London's Tech City welcomes first Chinese tenant
Gaming giant Rekoo sets up European HQ in Silicon Roundabout
London’s Tech City hub has welcomed its first company from mainland Chinese to Silicon Roundabout, with the news that gaming biz Rekoo is setting up its European HQ there.
Rekoo, which was founded in 2008, describes itself as Asia’s “largest social games developer” and outside of its Beijing headquarters already boasts offices in Shanghai, Shenzhen, Chengdu and Tokyo.
There are no handy up-to-date stats but as of a year ago it had around 200 million users and in the region of 20 million active daily users, providing phone and PC games for markets in Asia and the US, Russia and Germany, among others.
Popular games produced by the firm include Sunshine Ranch, Animal Paradise and Fantasy City.
Rekoo VP Lisa Pan had the following in a canned statement picked up by The Guardian:
Companies in the UK produce very high quality games, and being in London means we can attract world-class talent and find new business opportunities with UK and European developers.
The firm will apparently start with just 10 employees in London but expects to expand that to 25 within three years.
Rekoo is also notable for being one of the first Chinese developers to sign a deal with Facebook to distribute its games on the social network.
Last year Facebook engineer David Lim revealed that despite being banned in the People’s Republic, programmers from the country represent 20 per cent of its network in Asia, more than any other country in the region.
The news of Rekoo’s arrival will be welcomed by Tech City and London mayor Boris Johnson, who has been gaffe-ing his way around the Middle Kingdom this past week on a mission to promote London as an attractive destination for Chinese businesses and students.
He was even joined by George Osborne in Beijing as the chancellor used a speech at Peking university to praise Huawei, promote British goods and services, and announce a relaxation on visa rules for Chinese visitors.
He also reiterated that there is no limit on the number of Chinese students that can come to the UK to study - all part of a renewed push to expand bilateral trade to £62.5bn by 2015.

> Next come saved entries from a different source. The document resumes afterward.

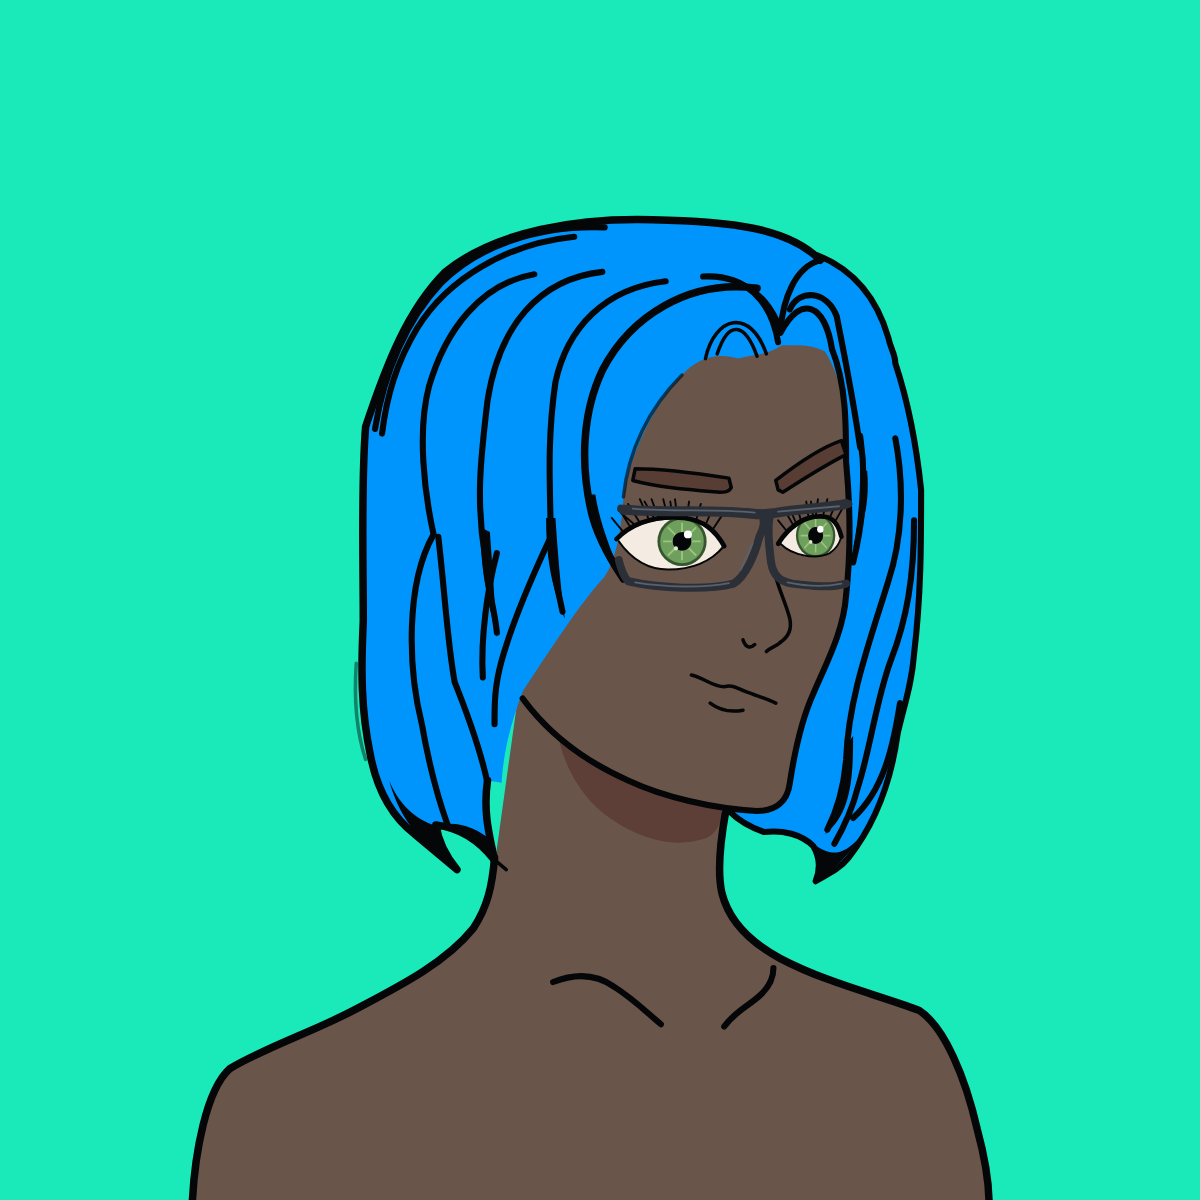
<!DOCTYPE html>
<html lang="en">
<head>
<meta charset="utf-8">
<title>Portrait with blue bob and glasses</title>
<style>
:root {
  --backdrop: #1aeab9;
  --skin: #6a554a;
  --skin-shadow: #5d3f38;
  --hair: #0095fd;
  --ink: #050608;
  --frame: #2b3038;
  --frame-light: #59616c;
  --eye-white: #f4ebe2;
  --iris: #6f9f5c;
  --iris-dark: #36562f;
  --brow: #573d33;
}
html, body { margin: 0; width: 1200px; height: 1200px; overflow: hidden; background: var(--backdrop); }
.portrait { display: block; width: 1200px; height: 1200px; }
.skin { fill: var(--skin); }
.shadow { fill: var(--skin-shadow); }
.hair { fill: var(--hair); }
.ink { fill: none; stroke: var(--ink); stroke-width: 2.6; stroke-linecap: round; stroke-linejoin: round; }
.ink-heavy { stroke-width: 3.2; }
.ink-fine { stroke-width: 1.5; }
.tip { fill: var(--ink); }
.brow { fill: var(--brow); stroke: var(--ink); stroke-width: 1.5; stroke-linejoin: round; }
.lash { fill: none; stroke: var(--ink); stroke-width: .8; stroke-linecap: round; }
.lid { fill: none; stroke: var(--ink); stroke-width: 2; stroke-linecap: round; }
.frame { fill: none; stroke: var(--frame); stroke-width: 3.4; stroke-linejoin: round; stroke-linecap: round; }
.frame-glint { fill: none; stroke: var(--frame-light); stroke-width: .8; stroke-linecap: round; }
</style>
</head>
<body>
<svg class="portrait" viewBox="0 0 512 512" role="img" aria-label="Drawn portrait of a figure with a blue bob, dark glasses and green eyes on a mint backdrop">
  <defs>
    <clipPath id="eye-near"><path d="M264 230C271 223 281 221 292 222C300 223 305 227 308 233C303 240 295 243 285 243C276 243 268 238 264 230Z"/></clipPath>
    <clipPath id="eye-far"><path d="M333 232C337 224 344 220 352 221C356 222 358 225 359 229C358 234 354 237 348 237.500C342 238 337 236 333 232Z"/></clipPath>
    <g id="iris">
      <circle r="10.500" fill="var(--iris-dark)"/>
      <circle r="9.300" fill="var(--iris)"/>
      <path d="M0-8V8M-8 0H8M-6-6L6 6M-6 6L6-6" stroke="#9bc47f" stroke-width=".8"/>
      <circle r="4" fill="var(--ink)"/>
      <circle cx="2.500" cy="-3" r="1.700" fill="#fff"/>
      <circle cx="-2.600" cy="3" r=".9" fill="#dcebd2"/>
    </g>
  </defs>

  <rect width="512" height="512" fill="var(--backdrop)"/>

  <g id="body">
    <path class="skin" d="M82 514C83 492 88 465 98 456C113 447 134 440 151 431C170 421 190 411 202 396C208 387 211 376 212 362L222 290L312 335C309 350 308 364 308 381C311 393 320 402 333 409C352 419 373 424 392 431C403 438 412 460 417 482C420 493 422 503 422 514Z"/>
    <path class="shadow" d="M238 313C256 327 282 340 309 345C308 351 305 357 300 358C284 363 266 355 254 344C246 336 240 325 238 313Z"/>
    <path class="ink ink-heavy" d="M82 514C83 492 88 465 98 456C113 447 134 440 151 431C170 421 190 411 202 396C208 387 210 378 211 366"/>
    <path class="ink ink-heavy" d="M309.500 347C307 361 306 372 308 381C311 393 320 402 333 409C352 419 373 424 392 431C403 438 412 460 417 482C420 493 422 503 422 514"/>
    <path class="ink ink-fine" d="M99 456L104 453M210 366L216 371"/>
    <path class="ink" d="M236 419C246 415 255 416 262 421C270 426 276 432 282 437"/>
    <path class="ink" d="M309 438C314 431 320 429 325 424C329 420 330 416 330 413"/>
  </g>

  <g id="face">
    <path class="skin" d="M222 297C234 313 250 325 268 333C283 340 304 345 323 346C331 346 336 342 337 334C339 321 342 307 347 296L362 258L368 180L350 140H306L262 180L240 255Z"/>
  </g>

  <g id="hair-right">
    <path class="hair" d="M330 147C327 126 320 116 314 96C326 96 338 100 350 111C363 116 373 126 379 144C380 149 382 151 382 155C388 173 391 190 393 209C393 232 393 254 390 279C389 292 386 300 383 313C380 335 373 352 362 366C358 371 353 373 348 376C350 371 350 366 347 361C342 356 334 354 326 355C320 353 315 350 311 346L323 346C332 346 336 342 337 334C339 321 342 307 347 296C353 282 360 269 361 250C363 234 362 214 361 192C360 174 360 163 352 150C345 146 336 148 330 147Z"/>
  </g>

  <g id="hair-left">
    <path class="hair" d="M350 111C338 99 319 95 285 94C246 92 211 99 190 116C174 132 165 155 156 182C154 206 155 240 155 265C154 286 154 303 158 322C161 338 168 349 177 356C183 361 189 366 195 371C190 365 187 359 186 352C195 353 204 358 211 367C209 357 206 347 208 333L214 334C215 318 219 306 223 295C235 277 247 258 258 246C262 240 265 229 266 212C269 194 278 174 291 160C297 153 306 150 315 153C321 151 327 152 334 147L350 145C354 134 353 124 350 111Z"/>
  </g>

  <g id="hair-lines">
    <path class="ink ink-heavy" d="M350 111C338 99 319 95 285 94C246 92 211 99 190 116C174 132 165 155 156 182C154 206 155 240 155 265C154 286 154 303 158 322C161 338 168 349 177 356C183 361 189 366 195 371C190 365 187 359 186 352C195 353 204 358 211 367C209 357 206 347 208 333"/>
    <path class="ink" d="M349 109C364 115 374 127 379 144C380 149 382 151 382 155C388 173 391 190 393 209C393 232 393 254 390 279C389 292 386 300 383 313C380 335 373 352 362 366C358 371 353 373 348 376C350 371 350 366 347 361C342 356 334 354 326 355C320 353 315 350 311 346"/>
    <path class="tip" d="M195 371C181 361 171 351 166 333C171 345 179 350 185 352C186 359 190 365 195 371ZM211 368C205 360 197 355 187 352C196 350 204 354 209 358ZM348 376C356 371 362 365 367 357C359 366 354 365 347 360C351 366 350 371 348 376Z"/>
    <path class="ink ink-fine" d="M152 283C151 298 152 312 156 324" opacity=".45"/>
    <path class="ink" d="M258 97C229 96 204 105 188 121C174 136 164 158 160 183"/>
    <path class="ink" d="M245 101C216 104 191 119 178 140C169 155 165 169 163 185"/>
    <path class="ink" d="M228 117C205 121 190 141 183 165C178 184 181 210 185 228C173 249 174 285 180 309C183 326 187 341 191 352"/>
    <path class="ink" d="M257 116C230 119 213 139 208 171C205 196 203 214 207 238C208 252 211 259 212 270"/>
    <path class="ink" d="M284 120C258 123 242 140 237 163C233 190 235 211 235 231C235 241 238 251 240 261"/>
    <path class="ink ink-heavy" d="M323 123C294 119 269 135 257 158C248 177 248 199 252 217C254 227 260 238 266 247"/>
    <path class="ink" d="M187 229C190 255 191 275 194 291C200 306 205 320 208 334"/>
    <path class="ink" d="M235 229C227 246 219 264 214 282C211 293 211 300 211 309"/>
    <path class="ink" d="M212 236C208 251 205 272 206 289"/>
    <path class="tip" d="M205 225C205 246 209 259 212 272C211 256 210 240 209 227ZM250 211C252 227 258 238 266 249C261 235 256 224 254 211ZM233 221C233 240 236 252 241 264C239 249 238 236 237 221Z"/>
    <path class="ink" d="M300 118C318 117 329 128 332 146"/>
    <path class="ink" d="M315 121C324 124 330 132 333 141C334 128 339 114 350 111"/>
    <path class="ink" d="M337 132C341 123 353 124 357 135C360 150 364 170 367 191"/>
    <path class="ink" d="M333 142C342 125 352 130 355 149"/>
    <path class="ink ink-fine" d="M301 153C305 135 320 131 327 151M306 151C311 136 318 138 323 152"/>
    <path class="ink" d="M355 149C361 164 361 181 361 197C363 218 363 236 361 254"/>
    <path class="ink" d="M367 186C370 206 368 224 364 240"/>
    <path class="ink" d="M382 187C386 208 385 230 379 248C371 274 362 298 361 324C360 337 357 346 353 354"/>
    <path class="ink" d="M390 222C390 246 387 264 380 282C374 298 371 321 366 336C364 344 360 353 356 360"/>
    <path class="ink" d="M384 300C381 319 377 337 364 349"/>
    <path class="tip" d="M364 234C366 224 367 213 367 200L370 201C371 213 369 224 364 234ZM361 318C361 333 359 344 352 356C363 347 364 333 364 314Z"/>
  </g>

  <g id="face-lines">
    <path class="ink" d="M223 298C234 313 250 325 268 333C283 340 304 345 323 346C331 346 336 342 337 334C339 321 342 307 347 296C353 282 360 269 361 254"/>
    <path class="ink ink-fine" d="M266 212C268 192 277 174 291 160" opacity=".65"/>
    <path class="brow" d="M271 200C284 200 298 202 311 204L312 208C311 210 309 210 307 210C295 209 281 208 270 205Z"/>
    <path class="brow" d="M331 205C340 198 350 191 359 188L361 194C351 199 342 205 334 210L332 209Z"/>
    <path class="ink ink-fine" d="M329 237C330 247 335 256 337 264C338 269 336 272 333 274"/>
    <path class="ink ink-fine" d="M317 273C318 276 320 277 322 275M327 278C329 276 331 276 333 274"/>
    <path class="ink ink-fine" d="M295 288C300 289 304 293 309 293C313 292 315 294 318 295C323 297 327 298 331 300"/>
    <path class="ink ink-fine" d="M303 300C307 303 312 304 317 303"/>
  </g>

  <g id="eyes">
    <g clip-path="url(#eye-near)">
      <rect x="260" y="218" width="52" height="28" fill="var(--eye-white)"/>
      <use href="#iris" x="291" y="231"/>
    </g>
    <path class="lid" d="M263 230C271 222 281 220 292 221C300 222 305 226 309 233"/>
    <path class="ink" style="stroke-width:.8" d="M309 233C303 240 295 243 285 243C276 243 269 238 264 231"/>
    <path class="lash" d="M266 227L261 221M269 225L264 217M273 223L268 215M277 222L273 213M281 221L278 213M285 221L283 213M289 221L288 213M293 221L294 214M297 222L299 215M301 224L304 217M304 226L308 220M271 224L265 219M279 221L275 214M287 221L286 214"/>
    <g clip-path="url(#eye-far)">
      <rect x="330" y="218" width="32" height="22" fill="var(--eye-white)"/>
      <use href="#iris" transform="translate(348 228.500) scale(.8 .9)"/>
    </g>
    <path class="lid" d="M332 232C337 224 344 219.500 352 220.500C356 221 358 225 359 229"/>
    <path class="ink" style="stroke-width:.8" d="M333 232C338 237 348 239 354 236C357 234 358 232 359 229"/>
    <path class="lash" d="M336 227L332 222M339 225L335 218M342 223L340 216M345 221L344 214M348 220.500L349 213M351 220.500L353 213M354 221L357 214M356 223L360 216M340 224L337 217M347 221L346 214"/>
  </g>

  <g id="glasses">
    <path class="frame" d="M265 217C284 219 306 217 324 219C327 221 326 225 324 229C322 237 318 246 313 249C302 252 281 251 268 248C266 246 265 243 264 239"/>
    <path class="frame" d="M362 215C351 217 340 217 329 219C327 223 328 232 329 240C330 246 333 248 338 249C346 250 354 251 361 249"/>
    <path class="frame" style="stroke-width:4.200" d="M266 217.500C286 219 306 217 323 219.500L330 219C340 217 351 217 361 215"/>
    <path class="frame-glint" d="M270 217C288 218.500 305 217 322 218.700M332 218.300L358 216M271 248.500C283 250.500 300 251 311 248.800M336 248.500C343 250 352 250.500 359 249M321 232L316 243"/>
  </g>
</svg>
</body>
</html>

With this warm, fuzzy messaging coming from the very top, it’s probably not long before we see more Chinese technology firms follow Rekoo’s footprints into the wilds of Old Street. ®
Sponsored: Benefits from the lessons learned in HPC